■ PROBLEM DETAILS
Scan the records for the string "style" and copy every line that holds it.

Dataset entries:
———
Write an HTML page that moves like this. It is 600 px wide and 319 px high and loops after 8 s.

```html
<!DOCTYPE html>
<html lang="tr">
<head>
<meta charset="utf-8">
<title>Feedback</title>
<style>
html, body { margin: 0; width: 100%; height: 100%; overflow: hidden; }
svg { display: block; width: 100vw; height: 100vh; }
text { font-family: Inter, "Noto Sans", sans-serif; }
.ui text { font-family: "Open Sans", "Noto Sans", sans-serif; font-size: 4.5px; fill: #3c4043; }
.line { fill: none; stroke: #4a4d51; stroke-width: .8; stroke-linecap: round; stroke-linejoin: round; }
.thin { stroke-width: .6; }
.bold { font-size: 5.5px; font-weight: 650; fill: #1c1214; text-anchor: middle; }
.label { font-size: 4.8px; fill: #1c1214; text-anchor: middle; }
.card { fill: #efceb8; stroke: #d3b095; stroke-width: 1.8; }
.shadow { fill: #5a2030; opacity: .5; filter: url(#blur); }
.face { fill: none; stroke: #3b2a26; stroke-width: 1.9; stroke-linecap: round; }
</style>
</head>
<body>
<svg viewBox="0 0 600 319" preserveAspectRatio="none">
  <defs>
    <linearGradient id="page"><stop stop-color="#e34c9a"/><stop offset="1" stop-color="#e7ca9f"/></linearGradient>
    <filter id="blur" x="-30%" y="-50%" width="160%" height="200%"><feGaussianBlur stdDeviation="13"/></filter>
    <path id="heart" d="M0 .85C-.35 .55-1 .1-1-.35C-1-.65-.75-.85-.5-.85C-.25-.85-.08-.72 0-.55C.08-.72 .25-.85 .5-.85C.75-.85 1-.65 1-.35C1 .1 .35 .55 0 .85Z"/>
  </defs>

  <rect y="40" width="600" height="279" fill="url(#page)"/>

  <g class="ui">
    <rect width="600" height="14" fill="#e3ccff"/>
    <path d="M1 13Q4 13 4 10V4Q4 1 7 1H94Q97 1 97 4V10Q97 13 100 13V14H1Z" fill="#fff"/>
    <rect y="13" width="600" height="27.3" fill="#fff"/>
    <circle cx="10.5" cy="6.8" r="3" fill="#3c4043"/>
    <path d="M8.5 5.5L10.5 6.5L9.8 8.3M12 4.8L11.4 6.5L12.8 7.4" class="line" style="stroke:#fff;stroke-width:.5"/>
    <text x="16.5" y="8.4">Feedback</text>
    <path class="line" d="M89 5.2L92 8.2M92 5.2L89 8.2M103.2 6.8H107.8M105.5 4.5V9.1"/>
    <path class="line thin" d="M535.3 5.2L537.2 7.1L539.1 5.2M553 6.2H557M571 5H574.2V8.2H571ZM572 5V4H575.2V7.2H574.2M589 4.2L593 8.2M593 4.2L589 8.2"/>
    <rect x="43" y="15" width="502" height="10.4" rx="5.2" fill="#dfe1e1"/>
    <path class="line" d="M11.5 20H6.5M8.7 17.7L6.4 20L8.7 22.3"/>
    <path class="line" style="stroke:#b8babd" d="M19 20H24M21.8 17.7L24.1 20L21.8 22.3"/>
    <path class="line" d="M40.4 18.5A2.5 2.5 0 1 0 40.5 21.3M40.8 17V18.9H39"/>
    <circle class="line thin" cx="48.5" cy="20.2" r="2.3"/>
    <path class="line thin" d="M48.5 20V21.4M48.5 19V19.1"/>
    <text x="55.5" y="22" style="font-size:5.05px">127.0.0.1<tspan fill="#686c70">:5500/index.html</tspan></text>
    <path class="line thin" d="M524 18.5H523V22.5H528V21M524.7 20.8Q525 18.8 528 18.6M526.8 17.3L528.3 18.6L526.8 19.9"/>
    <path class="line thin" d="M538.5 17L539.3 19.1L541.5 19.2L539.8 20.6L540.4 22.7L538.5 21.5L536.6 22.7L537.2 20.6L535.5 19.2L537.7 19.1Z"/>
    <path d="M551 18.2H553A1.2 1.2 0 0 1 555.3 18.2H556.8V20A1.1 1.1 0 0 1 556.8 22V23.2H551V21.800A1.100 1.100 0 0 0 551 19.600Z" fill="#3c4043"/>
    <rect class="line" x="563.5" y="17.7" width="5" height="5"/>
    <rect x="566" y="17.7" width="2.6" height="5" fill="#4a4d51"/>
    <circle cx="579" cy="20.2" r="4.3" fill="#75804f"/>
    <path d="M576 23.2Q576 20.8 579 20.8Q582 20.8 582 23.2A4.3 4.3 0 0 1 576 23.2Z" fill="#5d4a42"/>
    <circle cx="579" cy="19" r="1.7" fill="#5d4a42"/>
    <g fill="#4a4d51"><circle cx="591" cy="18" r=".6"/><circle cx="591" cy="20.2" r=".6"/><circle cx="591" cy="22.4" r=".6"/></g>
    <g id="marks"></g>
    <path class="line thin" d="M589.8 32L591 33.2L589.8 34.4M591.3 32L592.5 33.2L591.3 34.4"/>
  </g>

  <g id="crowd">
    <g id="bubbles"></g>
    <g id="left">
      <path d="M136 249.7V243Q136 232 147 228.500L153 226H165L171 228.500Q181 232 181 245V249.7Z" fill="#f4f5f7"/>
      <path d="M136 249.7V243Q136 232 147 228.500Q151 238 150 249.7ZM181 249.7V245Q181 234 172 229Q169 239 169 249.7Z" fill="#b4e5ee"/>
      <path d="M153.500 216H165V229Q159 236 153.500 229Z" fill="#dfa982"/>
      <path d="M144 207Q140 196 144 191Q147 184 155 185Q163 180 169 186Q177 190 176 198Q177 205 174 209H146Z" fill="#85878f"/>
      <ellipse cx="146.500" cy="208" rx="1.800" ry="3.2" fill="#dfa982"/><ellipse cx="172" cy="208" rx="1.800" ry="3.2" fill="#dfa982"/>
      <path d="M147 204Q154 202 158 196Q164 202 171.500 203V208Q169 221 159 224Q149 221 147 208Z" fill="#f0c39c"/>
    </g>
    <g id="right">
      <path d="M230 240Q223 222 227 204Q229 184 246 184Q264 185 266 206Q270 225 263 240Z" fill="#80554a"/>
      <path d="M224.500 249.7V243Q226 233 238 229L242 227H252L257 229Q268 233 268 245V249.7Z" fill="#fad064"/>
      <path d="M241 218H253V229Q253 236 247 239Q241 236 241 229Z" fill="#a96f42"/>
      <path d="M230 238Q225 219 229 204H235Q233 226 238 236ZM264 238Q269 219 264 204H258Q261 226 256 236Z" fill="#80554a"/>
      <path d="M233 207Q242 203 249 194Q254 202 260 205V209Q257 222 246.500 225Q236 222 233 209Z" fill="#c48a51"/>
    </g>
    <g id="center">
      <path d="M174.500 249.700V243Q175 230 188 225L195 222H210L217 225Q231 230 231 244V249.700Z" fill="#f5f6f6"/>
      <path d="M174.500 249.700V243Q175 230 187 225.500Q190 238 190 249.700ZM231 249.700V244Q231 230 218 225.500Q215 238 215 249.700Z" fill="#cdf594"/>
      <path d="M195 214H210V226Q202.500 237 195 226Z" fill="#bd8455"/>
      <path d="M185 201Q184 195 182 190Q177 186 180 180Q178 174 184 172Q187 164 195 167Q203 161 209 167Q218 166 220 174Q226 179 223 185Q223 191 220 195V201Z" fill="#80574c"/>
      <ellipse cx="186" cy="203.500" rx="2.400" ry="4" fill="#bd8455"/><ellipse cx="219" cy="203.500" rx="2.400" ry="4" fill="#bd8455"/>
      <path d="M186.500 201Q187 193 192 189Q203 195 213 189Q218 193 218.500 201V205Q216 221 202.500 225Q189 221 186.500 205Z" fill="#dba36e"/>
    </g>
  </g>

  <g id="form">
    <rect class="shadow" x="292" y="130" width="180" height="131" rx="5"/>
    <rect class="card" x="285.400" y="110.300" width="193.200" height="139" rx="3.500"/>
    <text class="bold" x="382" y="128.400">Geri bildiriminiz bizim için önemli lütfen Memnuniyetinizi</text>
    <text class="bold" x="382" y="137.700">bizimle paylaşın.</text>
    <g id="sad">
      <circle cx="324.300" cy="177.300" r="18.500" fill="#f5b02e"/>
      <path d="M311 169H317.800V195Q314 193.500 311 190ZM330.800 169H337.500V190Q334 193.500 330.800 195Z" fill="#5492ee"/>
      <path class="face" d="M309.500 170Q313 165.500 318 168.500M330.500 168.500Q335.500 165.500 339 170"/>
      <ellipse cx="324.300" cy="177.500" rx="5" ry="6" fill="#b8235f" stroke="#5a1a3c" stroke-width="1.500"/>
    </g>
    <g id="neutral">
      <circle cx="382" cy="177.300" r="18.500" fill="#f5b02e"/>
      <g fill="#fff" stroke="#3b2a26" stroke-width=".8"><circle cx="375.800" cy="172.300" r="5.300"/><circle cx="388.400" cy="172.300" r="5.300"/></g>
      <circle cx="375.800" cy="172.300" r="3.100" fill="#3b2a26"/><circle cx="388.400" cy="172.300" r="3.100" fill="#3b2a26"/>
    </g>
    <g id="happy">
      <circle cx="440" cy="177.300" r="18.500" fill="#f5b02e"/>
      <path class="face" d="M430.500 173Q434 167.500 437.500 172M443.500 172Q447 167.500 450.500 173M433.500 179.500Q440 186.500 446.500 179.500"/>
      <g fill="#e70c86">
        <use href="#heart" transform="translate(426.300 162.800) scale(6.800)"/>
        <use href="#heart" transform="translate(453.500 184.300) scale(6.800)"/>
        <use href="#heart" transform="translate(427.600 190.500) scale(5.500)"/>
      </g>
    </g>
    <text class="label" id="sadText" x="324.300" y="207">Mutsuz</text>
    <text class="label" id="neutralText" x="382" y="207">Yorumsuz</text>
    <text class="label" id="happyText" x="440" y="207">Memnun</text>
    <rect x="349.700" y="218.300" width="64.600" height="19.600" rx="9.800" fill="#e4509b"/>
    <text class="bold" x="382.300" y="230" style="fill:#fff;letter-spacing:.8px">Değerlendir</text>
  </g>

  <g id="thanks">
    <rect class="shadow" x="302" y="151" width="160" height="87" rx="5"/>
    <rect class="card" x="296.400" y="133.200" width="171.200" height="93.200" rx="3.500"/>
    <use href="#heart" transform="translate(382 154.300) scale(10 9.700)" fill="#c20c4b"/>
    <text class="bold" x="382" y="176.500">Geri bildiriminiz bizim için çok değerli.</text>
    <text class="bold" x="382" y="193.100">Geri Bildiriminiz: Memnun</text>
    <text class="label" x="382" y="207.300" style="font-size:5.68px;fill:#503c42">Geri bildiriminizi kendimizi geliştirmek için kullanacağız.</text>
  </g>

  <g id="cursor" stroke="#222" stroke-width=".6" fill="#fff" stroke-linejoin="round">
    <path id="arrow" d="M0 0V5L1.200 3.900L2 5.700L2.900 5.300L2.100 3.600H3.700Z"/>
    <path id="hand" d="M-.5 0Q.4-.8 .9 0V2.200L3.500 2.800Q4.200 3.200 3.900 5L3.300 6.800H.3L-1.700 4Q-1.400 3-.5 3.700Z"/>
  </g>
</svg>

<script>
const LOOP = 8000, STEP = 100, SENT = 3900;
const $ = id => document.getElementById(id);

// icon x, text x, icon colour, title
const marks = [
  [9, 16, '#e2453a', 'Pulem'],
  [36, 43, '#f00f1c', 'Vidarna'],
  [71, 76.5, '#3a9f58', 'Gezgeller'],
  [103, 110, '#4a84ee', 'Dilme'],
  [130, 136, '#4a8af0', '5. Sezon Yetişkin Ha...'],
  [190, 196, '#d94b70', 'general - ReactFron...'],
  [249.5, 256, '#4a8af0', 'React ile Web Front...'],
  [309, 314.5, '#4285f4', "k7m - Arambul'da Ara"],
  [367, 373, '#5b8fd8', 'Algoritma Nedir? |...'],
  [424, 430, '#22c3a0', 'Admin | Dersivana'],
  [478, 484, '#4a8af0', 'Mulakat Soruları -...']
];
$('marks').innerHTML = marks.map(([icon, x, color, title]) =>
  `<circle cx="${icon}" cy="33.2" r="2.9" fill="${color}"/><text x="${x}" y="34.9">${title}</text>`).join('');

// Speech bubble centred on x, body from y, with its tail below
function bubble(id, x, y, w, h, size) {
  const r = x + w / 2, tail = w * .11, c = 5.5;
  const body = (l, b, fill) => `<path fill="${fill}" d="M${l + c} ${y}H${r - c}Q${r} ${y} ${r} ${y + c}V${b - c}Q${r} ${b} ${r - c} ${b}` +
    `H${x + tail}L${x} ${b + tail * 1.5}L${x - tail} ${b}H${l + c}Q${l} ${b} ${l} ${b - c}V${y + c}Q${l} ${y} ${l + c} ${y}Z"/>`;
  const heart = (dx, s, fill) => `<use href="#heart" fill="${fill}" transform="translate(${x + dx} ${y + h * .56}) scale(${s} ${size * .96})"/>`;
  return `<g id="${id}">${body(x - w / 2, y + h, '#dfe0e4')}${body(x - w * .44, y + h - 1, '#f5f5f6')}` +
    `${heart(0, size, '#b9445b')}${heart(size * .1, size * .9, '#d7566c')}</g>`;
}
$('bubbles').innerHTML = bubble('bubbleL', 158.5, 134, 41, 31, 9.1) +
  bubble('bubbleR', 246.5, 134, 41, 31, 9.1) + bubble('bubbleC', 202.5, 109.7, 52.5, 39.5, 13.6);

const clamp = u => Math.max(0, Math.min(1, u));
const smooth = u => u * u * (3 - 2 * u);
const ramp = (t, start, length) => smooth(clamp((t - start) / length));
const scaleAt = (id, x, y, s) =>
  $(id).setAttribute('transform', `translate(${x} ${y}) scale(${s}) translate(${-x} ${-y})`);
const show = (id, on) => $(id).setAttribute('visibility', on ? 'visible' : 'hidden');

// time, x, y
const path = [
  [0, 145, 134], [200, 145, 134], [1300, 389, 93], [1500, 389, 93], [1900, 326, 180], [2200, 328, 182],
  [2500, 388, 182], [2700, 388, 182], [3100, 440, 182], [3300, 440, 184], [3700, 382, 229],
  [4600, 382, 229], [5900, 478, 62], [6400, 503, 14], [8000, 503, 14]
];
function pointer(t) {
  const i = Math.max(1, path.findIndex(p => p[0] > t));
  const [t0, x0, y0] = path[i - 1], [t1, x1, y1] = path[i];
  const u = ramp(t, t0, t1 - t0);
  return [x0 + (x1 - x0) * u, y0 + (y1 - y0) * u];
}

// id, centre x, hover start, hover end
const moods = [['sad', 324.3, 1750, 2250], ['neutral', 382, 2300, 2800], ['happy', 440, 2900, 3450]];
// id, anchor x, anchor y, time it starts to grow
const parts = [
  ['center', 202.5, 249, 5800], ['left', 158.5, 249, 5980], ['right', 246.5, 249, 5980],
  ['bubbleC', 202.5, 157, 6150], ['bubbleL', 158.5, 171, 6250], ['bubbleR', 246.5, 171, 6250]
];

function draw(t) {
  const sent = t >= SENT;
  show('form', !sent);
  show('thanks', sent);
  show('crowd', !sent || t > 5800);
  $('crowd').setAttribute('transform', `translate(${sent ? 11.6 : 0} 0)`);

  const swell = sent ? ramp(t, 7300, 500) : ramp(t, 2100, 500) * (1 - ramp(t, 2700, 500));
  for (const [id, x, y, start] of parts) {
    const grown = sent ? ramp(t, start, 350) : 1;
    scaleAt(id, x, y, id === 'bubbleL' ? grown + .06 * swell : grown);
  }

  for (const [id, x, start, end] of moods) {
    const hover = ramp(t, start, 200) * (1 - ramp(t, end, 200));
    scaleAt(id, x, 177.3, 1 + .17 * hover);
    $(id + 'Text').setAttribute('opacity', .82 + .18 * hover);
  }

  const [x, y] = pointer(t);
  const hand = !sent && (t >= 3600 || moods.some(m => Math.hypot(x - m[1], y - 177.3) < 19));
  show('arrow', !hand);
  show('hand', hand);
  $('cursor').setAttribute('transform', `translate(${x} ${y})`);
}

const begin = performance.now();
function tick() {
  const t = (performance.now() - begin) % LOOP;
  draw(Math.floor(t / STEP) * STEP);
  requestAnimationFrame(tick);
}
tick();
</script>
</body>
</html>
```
———
■ RESPONSE BOX
<style>
</style>
    <path d="M8.5 5.5L10.5 6.5L9.8 8.3M12 4.8L11.4 6.5L12.8 7.4" class="line" style="stroke:#fff;stroke-width:.5"/>
    <path class="line" style="stroke:#b8babd" d="M19 20H24M21.8 17.7L24.1 20L21.8 22.3"/>
    <text x="55.5" y="22" style="font-size:5.05px">127.0.0.1<tspan fill="#686c70">:5500/index.html</tspan></text>
    <text class="bold" x="382.300" y="230" style="fill:#fff;letter-spacing:.8px">Değerlendir</text>
    <text class="label" x="382" y="207.300" style="font-size:5.68px;fill:#503c42">Geri bildiriminizi kendimizi geliştirmek için kullanacağız.</text>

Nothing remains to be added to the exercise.